───── Task material
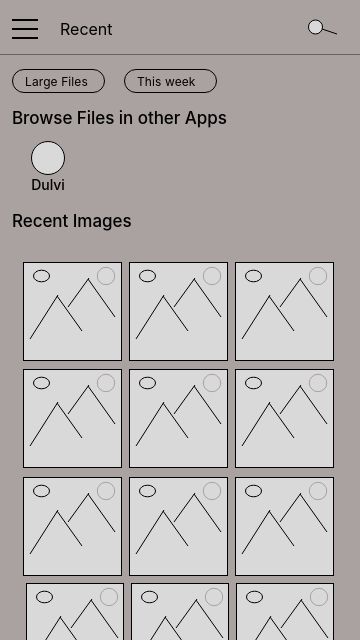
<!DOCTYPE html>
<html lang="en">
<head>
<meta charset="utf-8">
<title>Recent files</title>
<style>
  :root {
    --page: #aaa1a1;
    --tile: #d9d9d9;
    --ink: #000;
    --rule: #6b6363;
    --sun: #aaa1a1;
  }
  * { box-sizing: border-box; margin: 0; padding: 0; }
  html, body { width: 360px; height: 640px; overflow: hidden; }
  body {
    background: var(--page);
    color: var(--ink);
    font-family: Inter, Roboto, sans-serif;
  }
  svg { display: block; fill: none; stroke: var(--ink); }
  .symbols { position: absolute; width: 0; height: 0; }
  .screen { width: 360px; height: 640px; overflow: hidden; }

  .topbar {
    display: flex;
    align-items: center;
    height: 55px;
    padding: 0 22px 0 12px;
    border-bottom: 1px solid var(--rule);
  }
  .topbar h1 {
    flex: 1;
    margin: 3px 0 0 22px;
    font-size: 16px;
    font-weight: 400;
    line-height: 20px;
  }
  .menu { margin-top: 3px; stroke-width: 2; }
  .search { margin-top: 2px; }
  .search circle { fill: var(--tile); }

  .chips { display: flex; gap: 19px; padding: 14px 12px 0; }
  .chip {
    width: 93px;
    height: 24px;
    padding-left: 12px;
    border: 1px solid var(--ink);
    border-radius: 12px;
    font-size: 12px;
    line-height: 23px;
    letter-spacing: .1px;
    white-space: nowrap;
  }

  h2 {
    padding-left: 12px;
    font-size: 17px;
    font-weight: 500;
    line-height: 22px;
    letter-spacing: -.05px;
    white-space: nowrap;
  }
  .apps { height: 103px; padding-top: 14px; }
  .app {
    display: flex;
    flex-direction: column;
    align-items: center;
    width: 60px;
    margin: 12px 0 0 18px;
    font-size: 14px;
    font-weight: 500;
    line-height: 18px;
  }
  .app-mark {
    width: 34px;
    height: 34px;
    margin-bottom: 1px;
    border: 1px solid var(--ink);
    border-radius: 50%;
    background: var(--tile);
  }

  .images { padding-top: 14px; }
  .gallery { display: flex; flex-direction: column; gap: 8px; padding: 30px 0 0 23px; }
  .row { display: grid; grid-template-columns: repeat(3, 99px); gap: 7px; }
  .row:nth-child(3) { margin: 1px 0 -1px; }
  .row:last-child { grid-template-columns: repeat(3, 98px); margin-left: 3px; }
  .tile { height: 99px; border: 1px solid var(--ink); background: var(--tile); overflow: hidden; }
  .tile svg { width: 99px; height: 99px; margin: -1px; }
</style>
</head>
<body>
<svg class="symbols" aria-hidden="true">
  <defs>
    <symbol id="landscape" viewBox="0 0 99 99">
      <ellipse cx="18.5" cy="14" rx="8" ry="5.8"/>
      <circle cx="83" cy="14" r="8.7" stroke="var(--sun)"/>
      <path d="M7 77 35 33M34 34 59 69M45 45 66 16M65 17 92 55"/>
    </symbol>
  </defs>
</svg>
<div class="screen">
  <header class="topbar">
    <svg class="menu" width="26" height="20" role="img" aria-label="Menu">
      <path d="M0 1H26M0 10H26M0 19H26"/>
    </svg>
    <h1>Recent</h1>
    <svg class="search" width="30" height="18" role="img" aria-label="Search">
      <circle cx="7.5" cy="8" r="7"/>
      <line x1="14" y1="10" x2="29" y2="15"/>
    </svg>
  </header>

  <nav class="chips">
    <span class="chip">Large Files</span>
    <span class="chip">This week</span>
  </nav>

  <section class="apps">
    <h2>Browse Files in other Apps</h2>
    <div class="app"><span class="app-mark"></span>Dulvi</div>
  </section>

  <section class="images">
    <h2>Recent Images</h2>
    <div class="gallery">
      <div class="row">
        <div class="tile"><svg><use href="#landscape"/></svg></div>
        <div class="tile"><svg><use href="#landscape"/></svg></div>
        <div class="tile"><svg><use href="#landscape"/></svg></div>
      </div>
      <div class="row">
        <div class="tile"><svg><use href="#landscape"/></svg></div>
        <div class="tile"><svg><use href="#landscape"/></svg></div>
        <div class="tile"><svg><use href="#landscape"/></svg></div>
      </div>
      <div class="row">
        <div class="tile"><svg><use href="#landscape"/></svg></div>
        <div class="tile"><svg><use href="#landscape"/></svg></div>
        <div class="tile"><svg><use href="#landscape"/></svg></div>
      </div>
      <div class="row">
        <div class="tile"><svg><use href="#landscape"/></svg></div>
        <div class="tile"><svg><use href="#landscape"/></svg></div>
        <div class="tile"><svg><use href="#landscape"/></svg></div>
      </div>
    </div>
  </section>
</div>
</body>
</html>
──────────
───── Task material
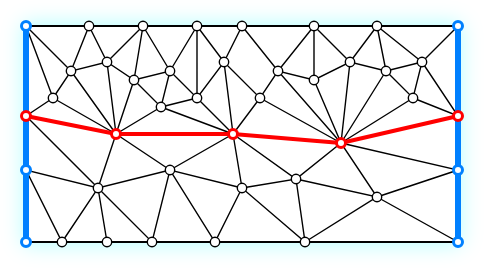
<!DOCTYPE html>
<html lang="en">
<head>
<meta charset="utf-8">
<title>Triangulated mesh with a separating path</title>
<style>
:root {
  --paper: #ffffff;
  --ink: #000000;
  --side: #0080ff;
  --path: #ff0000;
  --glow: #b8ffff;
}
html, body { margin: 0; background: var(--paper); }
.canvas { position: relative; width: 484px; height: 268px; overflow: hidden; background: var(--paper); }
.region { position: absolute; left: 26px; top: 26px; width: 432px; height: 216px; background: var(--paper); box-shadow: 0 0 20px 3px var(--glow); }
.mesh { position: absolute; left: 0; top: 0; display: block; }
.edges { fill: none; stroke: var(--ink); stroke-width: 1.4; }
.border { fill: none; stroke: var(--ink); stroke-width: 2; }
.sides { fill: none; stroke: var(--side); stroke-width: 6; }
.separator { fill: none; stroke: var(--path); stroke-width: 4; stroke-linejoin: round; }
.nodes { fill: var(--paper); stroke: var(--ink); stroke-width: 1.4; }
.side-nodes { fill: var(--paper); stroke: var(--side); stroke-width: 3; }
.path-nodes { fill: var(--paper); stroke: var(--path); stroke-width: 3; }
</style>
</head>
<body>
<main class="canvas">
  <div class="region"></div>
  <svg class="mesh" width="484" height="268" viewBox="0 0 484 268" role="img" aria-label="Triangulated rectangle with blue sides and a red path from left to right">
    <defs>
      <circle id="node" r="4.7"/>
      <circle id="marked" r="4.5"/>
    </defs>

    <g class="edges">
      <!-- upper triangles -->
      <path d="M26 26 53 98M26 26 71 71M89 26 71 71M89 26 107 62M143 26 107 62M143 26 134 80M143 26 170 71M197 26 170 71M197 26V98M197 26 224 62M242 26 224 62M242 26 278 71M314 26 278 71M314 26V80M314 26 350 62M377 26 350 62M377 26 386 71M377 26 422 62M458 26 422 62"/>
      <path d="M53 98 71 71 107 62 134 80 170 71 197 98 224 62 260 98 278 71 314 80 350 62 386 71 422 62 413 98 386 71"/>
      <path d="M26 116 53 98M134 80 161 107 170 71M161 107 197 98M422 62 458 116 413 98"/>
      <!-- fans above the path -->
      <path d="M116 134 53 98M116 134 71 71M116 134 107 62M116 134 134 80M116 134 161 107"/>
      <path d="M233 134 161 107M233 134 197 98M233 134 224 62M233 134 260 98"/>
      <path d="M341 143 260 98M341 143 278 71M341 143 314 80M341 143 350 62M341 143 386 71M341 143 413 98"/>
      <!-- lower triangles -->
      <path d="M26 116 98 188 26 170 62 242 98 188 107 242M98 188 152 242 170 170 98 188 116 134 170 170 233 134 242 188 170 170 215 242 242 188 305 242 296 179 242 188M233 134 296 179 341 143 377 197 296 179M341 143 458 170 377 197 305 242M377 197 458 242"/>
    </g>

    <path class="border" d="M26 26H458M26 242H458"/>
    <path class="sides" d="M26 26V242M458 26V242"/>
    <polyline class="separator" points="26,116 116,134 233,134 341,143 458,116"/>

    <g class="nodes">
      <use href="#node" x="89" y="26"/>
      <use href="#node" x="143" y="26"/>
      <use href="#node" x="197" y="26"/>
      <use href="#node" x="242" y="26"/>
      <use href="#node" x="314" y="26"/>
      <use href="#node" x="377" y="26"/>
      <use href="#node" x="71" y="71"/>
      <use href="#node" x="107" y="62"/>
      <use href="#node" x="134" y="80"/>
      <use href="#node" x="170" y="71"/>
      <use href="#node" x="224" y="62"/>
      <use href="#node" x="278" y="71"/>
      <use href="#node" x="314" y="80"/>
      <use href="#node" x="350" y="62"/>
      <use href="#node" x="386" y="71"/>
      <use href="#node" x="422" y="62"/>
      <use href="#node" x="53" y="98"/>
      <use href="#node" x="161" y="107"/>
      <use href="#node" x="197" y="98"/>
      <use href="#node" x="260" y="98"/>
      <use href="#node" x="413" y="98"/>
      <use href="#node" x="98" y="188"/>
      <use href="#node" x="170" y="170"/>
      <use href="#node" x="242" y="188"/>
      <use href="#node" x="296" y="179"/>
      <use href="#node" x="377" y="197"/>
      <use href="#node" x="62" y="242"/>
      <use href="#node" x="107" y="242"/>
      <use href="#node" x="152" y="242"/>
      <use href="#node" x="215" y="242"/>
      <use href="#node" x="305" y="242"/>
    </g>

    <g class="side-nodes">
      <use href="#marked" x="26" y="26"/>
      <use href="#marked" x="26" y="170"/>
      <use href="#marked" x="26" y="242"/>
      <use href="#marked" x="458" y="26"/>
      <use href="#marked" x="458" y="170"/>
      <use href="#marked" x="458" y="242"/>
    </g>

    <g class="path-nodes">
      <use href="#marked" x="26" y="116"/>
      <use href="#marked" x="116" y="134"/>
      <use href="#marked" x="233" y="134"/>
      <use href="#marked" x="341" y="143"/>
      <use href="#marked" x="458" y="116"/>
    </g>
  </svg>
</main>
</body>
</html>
──────────
───── Task material
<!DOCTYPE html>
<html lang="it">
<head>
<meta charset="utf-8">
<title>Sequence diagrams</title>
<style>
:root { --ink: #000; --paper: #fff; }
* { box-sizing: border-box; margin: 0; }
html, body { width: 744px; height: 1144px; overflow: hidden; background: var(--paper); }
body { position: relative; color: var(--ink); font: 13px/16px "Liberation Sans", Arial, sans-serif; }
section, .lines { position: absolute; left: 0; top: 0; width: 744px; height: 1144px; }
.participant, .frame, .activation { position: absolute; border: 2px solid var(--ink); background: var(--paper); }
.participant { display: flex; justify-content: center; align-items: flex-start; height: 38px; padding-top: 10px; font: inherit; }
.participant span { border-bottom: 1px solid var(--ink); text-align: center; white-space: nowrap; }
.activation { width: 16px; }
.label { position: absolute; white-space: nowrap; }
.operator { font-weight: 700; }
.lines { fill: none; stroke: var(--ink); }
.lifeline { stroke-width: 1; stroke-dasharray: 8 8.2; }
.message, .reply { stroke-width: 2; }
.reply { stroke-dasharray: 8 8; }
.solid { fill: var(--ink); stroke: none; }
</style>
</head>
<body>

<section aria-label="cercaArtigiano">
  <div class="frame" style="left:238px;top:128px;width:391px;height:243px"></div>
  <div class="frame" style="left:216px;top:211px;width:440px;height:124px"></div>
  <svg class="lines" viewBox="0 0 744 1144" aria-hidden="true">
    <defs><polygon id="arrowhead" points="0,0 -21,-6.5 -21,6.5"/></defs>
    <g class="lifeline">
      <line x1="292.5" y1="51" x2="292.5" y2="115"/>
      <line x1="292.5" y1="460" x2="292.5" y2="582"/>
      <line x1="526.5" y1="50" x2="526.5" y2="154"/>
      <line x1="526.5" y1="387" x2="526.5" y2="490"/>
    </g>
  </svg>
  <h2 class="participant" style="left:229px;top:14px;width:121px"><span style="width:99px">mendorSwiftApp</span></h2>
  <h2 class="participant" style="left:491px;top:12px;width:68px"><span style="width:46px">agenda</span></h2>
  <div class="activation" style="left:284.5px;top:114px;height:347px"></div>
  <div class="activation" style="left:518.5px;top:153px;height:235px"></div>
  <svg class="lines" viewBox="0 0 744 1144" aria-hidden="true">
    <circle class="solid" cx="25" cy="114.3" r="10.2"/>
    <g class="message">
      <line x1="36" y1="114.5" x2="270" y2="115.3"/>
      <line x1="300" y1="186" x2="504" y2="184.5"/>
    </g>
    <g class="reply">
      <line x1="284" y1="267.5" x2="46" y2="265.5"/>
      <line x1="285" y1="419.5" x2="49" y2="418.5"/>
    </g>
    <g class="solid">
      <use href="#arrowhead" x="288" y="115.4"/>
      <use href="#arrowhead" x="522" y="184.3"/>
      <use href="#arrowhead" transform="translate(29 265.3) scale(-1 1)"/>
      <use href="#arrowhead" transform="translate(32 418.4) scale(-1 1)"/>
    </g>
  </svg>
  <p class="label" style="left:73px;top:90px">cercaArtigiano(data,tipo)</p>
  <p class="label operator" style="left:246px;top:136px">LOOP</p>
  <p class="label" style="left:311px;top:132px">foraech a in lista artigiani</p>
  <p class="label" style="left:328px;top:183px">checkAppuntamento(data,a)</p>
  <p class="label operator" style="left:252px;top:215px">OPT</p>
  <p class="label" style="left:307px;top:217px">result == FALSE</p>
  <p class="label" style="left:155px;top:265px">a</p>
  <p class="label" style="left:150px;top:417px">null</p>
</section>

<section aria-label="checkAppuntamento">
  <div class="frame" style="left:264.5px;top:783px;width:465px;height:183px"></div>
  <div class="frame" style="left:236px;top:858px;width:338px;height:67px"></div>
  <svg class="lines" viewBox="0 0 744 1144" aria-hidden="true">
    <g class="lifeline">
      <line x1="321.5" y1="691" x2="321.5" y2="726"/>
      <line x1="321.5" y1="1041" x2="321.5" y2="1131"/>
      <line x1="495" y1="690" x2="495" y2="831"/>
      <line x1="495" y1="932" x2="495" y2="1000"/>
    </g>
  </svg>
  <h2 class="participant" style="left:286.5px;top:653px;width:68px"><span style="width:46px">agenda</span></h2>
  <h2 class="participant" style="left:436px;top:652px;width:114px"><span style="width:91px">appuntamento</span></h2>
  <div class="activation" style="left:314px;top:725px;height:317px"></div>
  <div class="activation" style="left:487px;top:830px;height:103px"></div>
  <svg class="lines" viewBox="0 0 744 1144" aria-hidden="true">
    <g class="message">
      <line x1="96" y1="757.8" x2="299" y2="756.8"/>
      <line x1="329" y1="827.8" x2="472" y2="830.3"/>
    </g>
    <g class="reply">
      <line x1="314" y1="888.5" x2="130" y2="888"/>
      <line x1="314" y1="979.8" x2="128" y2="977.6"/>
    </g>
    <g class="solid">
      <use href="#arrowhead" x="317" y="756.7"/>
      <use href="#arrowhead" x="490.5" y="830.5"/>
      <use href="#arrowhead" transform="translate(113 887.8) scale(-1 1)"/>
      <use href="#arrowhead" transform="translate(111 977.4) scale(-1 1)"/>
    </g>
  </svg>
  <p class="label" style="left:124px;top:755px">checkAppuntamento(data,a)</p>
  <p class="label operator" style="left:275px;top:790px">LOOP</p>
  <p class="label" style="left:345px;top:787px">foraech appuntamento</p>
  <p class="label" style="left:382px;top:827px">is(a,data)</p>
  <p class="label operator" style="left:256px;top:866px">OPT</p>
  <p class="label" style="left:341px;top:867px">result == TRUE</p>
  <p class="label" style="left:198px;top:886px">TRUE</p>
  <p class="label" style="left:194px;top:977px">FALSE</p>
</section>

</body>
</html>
──────────
* Problem statement: Return each line among the entries that holds the word "padding".

* Task solution:
  * { box-sizing: border-box; margin: 0; padding: 0; }
    padding: 0 22px 0 12px;
  .chips { display: flex; gap: 19px; padding: 14px 12px 0; }
    padding-left: 12px;
    padding-left: 12px;
  .apps { height: 103px; padding-top: 14px; }
  .images { padding-top: 14px; }
  .gallery { display: flex; flex-direction: column; gap: 8px; padding: 30px 0 0 23px; }
.participant { display: flex; justify-content: center; align-items: flex-start; height: 38px; padding-top: 10px; font: inherit; }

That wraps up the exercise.